# Brief
Without changing a character, return the entries, but not the images they hold.
(Available data begins)
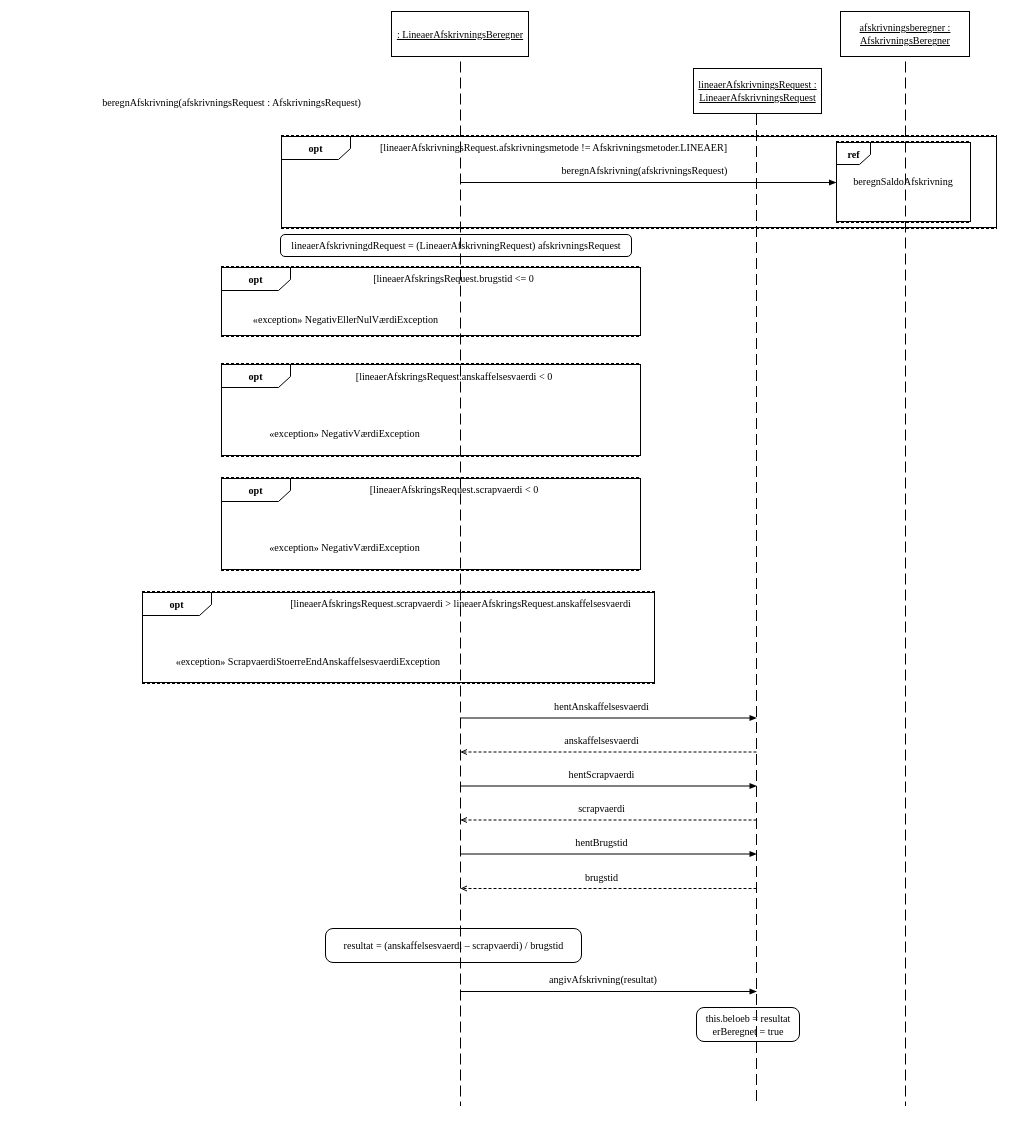
<!DOCTYPE html>
<html lang="da">
<head>
<meta charset="utf-8">
<title>Sekvensdiagram: beregnAfskrivning</title>
<style>
:root { --ink: #000; --paper: #fff; }
* { box-sizing: border-box; }
html, body { margin: 0; background: var(--paper); }
.diagram {
  position: relative; width: 1010px; height: 1137px; overflow: hidden;
  background: var(--paper); color: var(--ink);
  font: 10.15px/13px "Liberation Serif", serif;
}
.participant, .note, .fragment {
  position: absolute; left: var(--x); top: var(--y); width: var(--w); height: var(--h);
  border: 1px solid var(--ink);
}
.participant, .note { display: flex; align-items: center; justify-content: center; text-align: center; white-space: nowrap; }
.participant { text-decoration: underline; }
.note { border-radius: 8px; }
.note.slim { border-radius: 5px; }
.fragment::before, .fragment::after {
  content: ""; position: absolute; left: -1px; right: -1px; height: 1px;
  background: repeating-linear-gradient(90deg, var(--ink) 0 3px, transparent 3px 5px);
}
.fragment::before { top: -2px; }
.fragment::after { bottom: -2px; }
.operator {
  position: absolute; left: 0; top: 0; width: 67px; height: 23px;
  display: flex; align-items: center; justify-content: center; font-weight: bold;
}
.ref .operator { width: 33px; }
.tab { position: absolute; left: -1px; top: -1px; width: 70px; height: 25px; }
.label {
  position: absolute; left: var(--x); top: var(--y); margin: 0;
  transform: translate(-50%, -50%); white-space: nowrap;
}
.lines { position: absolute; left: 0; top: 0; }
.lines, .tab { fill: none; stroke: var(--ink); stroke-width: 1; }
.lifeline { stroke-dasharray: 11 5; }
.reply { stroke-dasharray: 3 2; }
.solid-head { fill: var(--ink); }
</style>
</head>
<body>
<main class="diagram">
  <header>
    <div class="participant" style="--x:391px;--y:11px;--w:138px;--h:46px">: LineaerAfskrivningsBeregner</div>
    <div class="participant" style="--x:693px;--y:68px;--w:129px;--h:46px">lineaerAfskrivningsRequest :<br>LineaerAfskrivningsRequest</div>
    <div class="participant" style="--x:840px;--y:11px;--w:130px;--h:46px">afskrivningsberegner :<br>AfskrivningsBeregner</div>
  </header>

  <p class="label" style="--x:231.5px;--y:102px">beregnAfskrivning(afskrivningsRequest : AfskrivningsRequest)</p>

  <section class="fragment" style="--x:281px;--y:136px;--w:716px;--h:92px">
    <svg class="tab" aria-hidden="true"><defs><path id="opt-tab" d="M.5 23.5H57.5L69.5 12.5V.5"/></defs><use href="#opt-tab"/></svg>
    <span class="operator">opt</span>
  </section>
  <p class="label" style="--x:553.5px;--y:147px">[lineaerAfskrivningsRequest.afskrivningsmetode != Afskrivningsmetoder.LINEAER]</p>
  <p class="label" style="--x:644.5px;--y:170px">beregnAfskrivning(afskrivningsRequest)</p>

  <section class="fragment ref" style="--x:836px;--y:142px;--w:135px;--h:80px">
    <svg class="tab" aria-hidden="true"><path d="M.5 22.5H23.5L34.5 12.5V.5"/></svg>
    <span class="operator">ref</span>
  </section>
  <p class="label" style="--x:903px;--y:181px">beregnSaldoAfskrivning</p>

  <div class="note slim" style="--x:280px;--y:234px;--w:352px;--h:23px">lineaerAfskrivningdRequest = (LineaerAfskrivningRequest) afskrivningsRequest</div>

  <section class="fragment" style="--x:221px;--y:267px;--w:420px;--h:69px">
    <svg class="tab" aria-hidden="true"><use href="#opt-tab"/></svg>
    <span class="operator">opt</span>
  </section>
  <p class="label" style="--x:453.5px;--y:278px">[lineaerAfskringsRequest.brugstid &lt;= 0</p>
  <p class="label" style="--x:345.5px;--y:319px">«exception» NegativEllerNulVærdiException</p>

  <section class="fragment" style="--x:221px;--y:364px;--w:420px;--h:92px">
    <svg class="tab" aria-hidden="true"><use href="#opt-tab"/></svg>
    <span class="operator">opt</span>
  </section>
  <p class="label" style="--x:454px;--y:376px">[lineaerAfskringsRequest.anskaffelsesvaerdi &lt; 0</p>
  <p class="label" style="--x:344.5px;--y:433px">«exception» NegativVærdiException</p>

  <section class="fragment" style="--x:221px;--y:478px;--w:420px;--h:92px">
    <svg class="tab" aria-hidden="true"><use href="#opt-tab"/></svg>
    <span class="operator">opt</span>
  </section>
  <p class="label" style="--x:454px;--y:489px">[lineaerAfskringsRequest.scrapvaerdi &lt; 0</p>
  <p class="label" style="--x:344.5px;--y:547px">«exception» NegativVærdiException</p>

  <section class="fragment" style="--x:142px;--y:592px;--w:513px;--h:91px">
    <svg class="tab" aria-hidden="true"><use href="#opt-tab"/></svg>
    <span class="operator">opt</span>
  </section>
  <p class="label" style="--x:460.5px;--y:603px">[lineaerAfskringsRequest.scrapvaerdi &gt; lineaerAfskringsRequest.anskaffelsesvaerdi</p>
  <p class="label" style="--x:308px;--y:660.5px">«exception» ScrapvaerdiStoerreEndAnskaffelsesvaerdiException</p>

  <p class="label" style="--x:601.5px;--y:706px">hentAnskaffelsesvaerdi</p>
  <p class="label" style="--x:601.5px;--y:740px">anskaffelsesvaerdi</p>
  <p class="label" style="--x:601.5px;--y:774px">hentScrapvaerdi</p>
  <p class="label" style="--x:601.5px;--y:808px">scrapvaerdi</p>
  <p class="label" style="--x:601.5px;--y:842px">hentBrugstid</p>
  <p class="label" style="--x:601.5px;--y:877px">brugstid</p>

  <div class="note" style="--x:325px;--y:928px;--w:257px;--h:35px">resultat = (anskaffelsesvaerdi – scrapvaerdi) / brugstid</div>
  <p class="label" style="--x:603px;--y:979px">angivAfskrivning(resultat)</p>
  <div class="note" style="--x:696px;--y:1007px;--w:104px;--h:35px">this.beloeb = resultat<br>erBeregnet = true</div>

  <svg class="lines" width="1010" height="1137" viewBox="0 0 1010 1137" aria-hidden="true">
    <defs>
      <g id="call"><path d="M460.5 0H751"/><path class="solid-head" stroke="none" d="M749.5 -3L757 0L749.5 3Z"/></g>
      <g id="return"><path class="reply" d="M756.5 0H461"/><path d="M467 -2.5L461.5 0L467 2.5"/></g>
    </defs>
    <path class="lifeline" d="M460.5 61.5V1106"/>
    <path class="lifeline" d="M756.5 114V1106"/>
    <path class="lifeline" d="M905.5 61.5V1106"/>
    <path d="M460.5 182.5H830"/>
    <path class="solid-head" stroke="none" d="M829 179.5L836.5 182.5L829 185.5Z"/>
    <use href="#call" y="718"/>
    <use href="#return" y="752"/>
    <use href="#call" y="786"/>
    <use href="#return" y="820"/>
    <use href="#call" y="854"/>
    <use href="#return" y="888.5"/>
    <use href="#call" y="991.5"/>
  </svg>
</main>
</body>
</html>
(Available data ends)
# Task result
<!DOCTYPE html>
<html lang="da">
<head>
<meta charset="utf-8">
<title>Sekvensdiagram: beregnAfskrivning</title>
<style>
:root { --ink: #000; --paper: #fff; }
* { box-sizing: border-box; }
html, body { margin: 0; background: var(--paper); }
.diagram {
  position: relative; width: 1010px; height: 1137px; overflow: hidden;
  background: var(--paper); color: var(--ink);
  font: 10.15px/13px "Liberation Serif", serif;
}
.participant, .note, .fragment {
  position: absolute; left: var(--x); top: var(--y); width: var(--w); height: var(--h);
  border: 1px solid var(--ink);
}
.participant, .note { display: flex; align-items: center; justify-content: center; text-align: center; white-space: nowrap; }
.participant { text-decoration: underline; }
.note { border-radius: 8px; }
.note.slim { border-radius: 5px; }
.fragment::before, .fragment::after {
  content: ""; position: absolute; left: -1px; right: -1px; height: 1px;
  background: repeating-linear-gradient(90deg, var(--ink) 0 3px, transparent 3px 5px);
}
.fragment::before { top: -2px; }
.fragment::after { bottom: -2px; }
.operator {
  position: absolute; left: 0; top: 0; width: 67px; height: 23px;
  display: flex; align-items: center; justify-content: center; font-weight: bold;
}
.ref .operator { width: 33px; }
.tab { position: absolute; left: -1px; top: -1px; width: 70px; height: 25px; }
.label {
  position: absolute; left: var(--x); top: var(--y); margin: 0;
  transform: translate(-50%, -50%); white-space: nowrap;
}
.lines { position: absolute; left: 0; top: 0; }
.lines, .tab { fill: none; stroke: var(--ink); stroke-width: 1; }
.lifeline { stroke-dasharray: 11 5; }
.reply { stroke-dasharray: 3 2; }
.solid-head { fill: var(--ink); }
</style>
</head>
<body>
<main class="diagram">
  <header>
    <div class="participant" style="--x:391px;--y:11px;--w:138px;--h:46px">: LineaerAfskrivningsBeregner</div>
    <div class="participant" style="--x:693px;--y:68px;--w:129px;--h:46px">lineaerAfskrivningsRequest :<br>LineaerAfskrivningsRequest</div>
    <div class="participant" style="--x:840px;--y:11px;--w:130px;--h:46px">afskrivningsberegner :<br>AfskrivningsBeregner</div>
  </header>

  <p class="label" style="--x:231.5px;--y:102px">beregnAfskrivning(afskrivningsRequest : AfskrivningsRequest)</p>

  <section class="fragment" style="--x:281px;--y:136px;--w:716px;--h:92px">
    <svg class="tab" aria-hidden="true"><defs><path id="opt-tab" d="M.5 23.5H57.5L69.5 12.5V.5"/></defs><use href="#opt-tab"/></svg>
    <span class="operator">opt</span>
  </section>
  <p class="label" style="--x:553.5px;--y:147px">[lineaerAfskrivningsRequest.afskrivningsmetode != Afskrivningsmetoder.LINEAER]</p>
  <p class="label" style="--x:644.5px;--y:170px">beregnAfskrivning(afskrivningsRequest)</p>

  <section class="fragment ref" style="--x:836px;--y:142px;--w:135px;--h:80px">
    <svg class="tab" aria-hidden="true"><path d="M.5 22.5H23.5L34.5 12.5V.5"/></svg>
    <span class="operator">ref</span>
  </section>
  <p class="label" style="--x:903px;--y:181px">beregnSaldoAfskrivning</p>

  <div class="note slim" style="--x:280px;--y:234px;--w:352px;--h:23px">lineaerAfskrivningdRequest = (LineaerAfskrivningRequest) afskrivningsRequest</div>

  <section class="fragment" style="--x:221px;--y:267px;--w:420px;--h:69px">
    <svg class="tab" aria-hidden="true"><use href="#opt-tab"/></svg>
    <span class="operator">opt</span>
  </section>
  <p class="label" style="--x:453.5px;--y:278px">[lineaerAfskringsRequest.brugstid &lt;= 0</p>
  <p class="label" style="--x:345.5px;--y:319px">«exception» NegativEllerNulVærdiException</p>

  <section class="fragment" style="--x:221px;--y:364px;--w:420px;--h:92px">
    <svg class="tab" aria-hidden="true"><use href="#opt-tab"/></svg>
    <span class="operator">opt</span>
  </section>
  <p class="label" style="--x:454px;--y:376px">[lineaerAfskringsRequest.anskaffelsesvaerdi &lt; 0</p>
  <p class="label" style="--x:344.5px;--y:433px">«exception» NegativVærdiException</p>

  <section class="fragment" style="--x:221px;--y:478px;--w:420px;--h:92px">
    <svg class="tab" aria-hidden="true"><use href="#opt-tab"/></svg>
    <span class="operator">opt</span>
  </section>
  <p class="label" style="--x:454px;--y:489px">[lineaerAfskringsRequest.scrapvaerdi &lt; 0</p>
  <p class="label" style="--x:344.5px;--y:547px">«exception» NegativVærdiException</p>

  <section class="fragment" style="--x:142px;--y:592px;--w:513px;--h:91px">
    <svg class="tab" aria-hidden="true"><use href="#opt-tab"/></svg>
    <span class="operator">opt</span>
  </section>
  <p class="label" style="--x:460.5px;--y:603px">[lineaerAfskringsRequest.scrapvaerdi &gt; lineaerAfskringsRequest.anskaffelsesvaerdi</p>
  <p class="label" style="--x:308px;--y:660.5px">«exception» ScrapvaerdiStoerreEndAnskaffelsesvaerdiException</p>

  <p class="label" style="--x:601.5px;--y:706px">hentAnskaffelsesvaerdi</p>
  <p class="label" style="--x:601.5px;--y:740px">anskaffelsesvaerdi</p>
  <p class="label" style="--x:601.5px;--y:774px">hentScrapvaerdi</p>
  <p class="label" style="--x:601.5px;--y:808px">scrapvaerdi</p>
  <p class="label" style="--x:601.5px;--y:842px">hentBrugstid</p>
  <p class="label" style="--x:601.5px;--y:877px">brugstid</p>

  <div class="note" style="--x:325px;--y:928px;--w:257px;--h:35px">resultat = (anskaffelsesvaerdi – scrapvaerdi) / brugstid</div>
  <p class="label" style="--x:603px;--y:979px">angivAfskrivning(resultat)</p>
  <div class="note" style="--x:696px;--y:1007px;--w:104px;--h:35px">this.beloeb = resultat<br>erBeregnet = true</div>

  <svg class="lines" width="1010" height="1137" viewBox="0 0 1010 1137" aria-hidden="true">
    <defs>
      <g id="call"><path d="M460.5 0H751"/><path class="solid-head" stroke="none" d="M749.5 -3L757 0L749.5 3Z"/></g>
      <g id="return"><path class="reply" d="M756.5 0H461"/><path d="M467 -2.5L461.5 0L467 2.5"/></g>
    </defs>
    <path class="lifeline" d="M460.5 61.5V1106"/>
    <path class="lifeline" d="M756.5 114V1106"/>
    <path class="lifeline" d="M905.5 61.5V1106"/>
    <path d="M460.5 182.5H830"/>
    <path class="solid-head" stroke="none" d="M829 179.5L836.5 182.5L829 185.5Z"/>
    <use href="#call" y="718"/>
    <use href="#return" y="752"/>
    <use href="#call" y="786"/>
    <use href="#return" y="820"/>
    <use href="#call" y="854"/>
    <use href="#return" y="888.5"/>
    <use href="#call" y="991.5"/>
  </svg>
</main>
</body>
</html>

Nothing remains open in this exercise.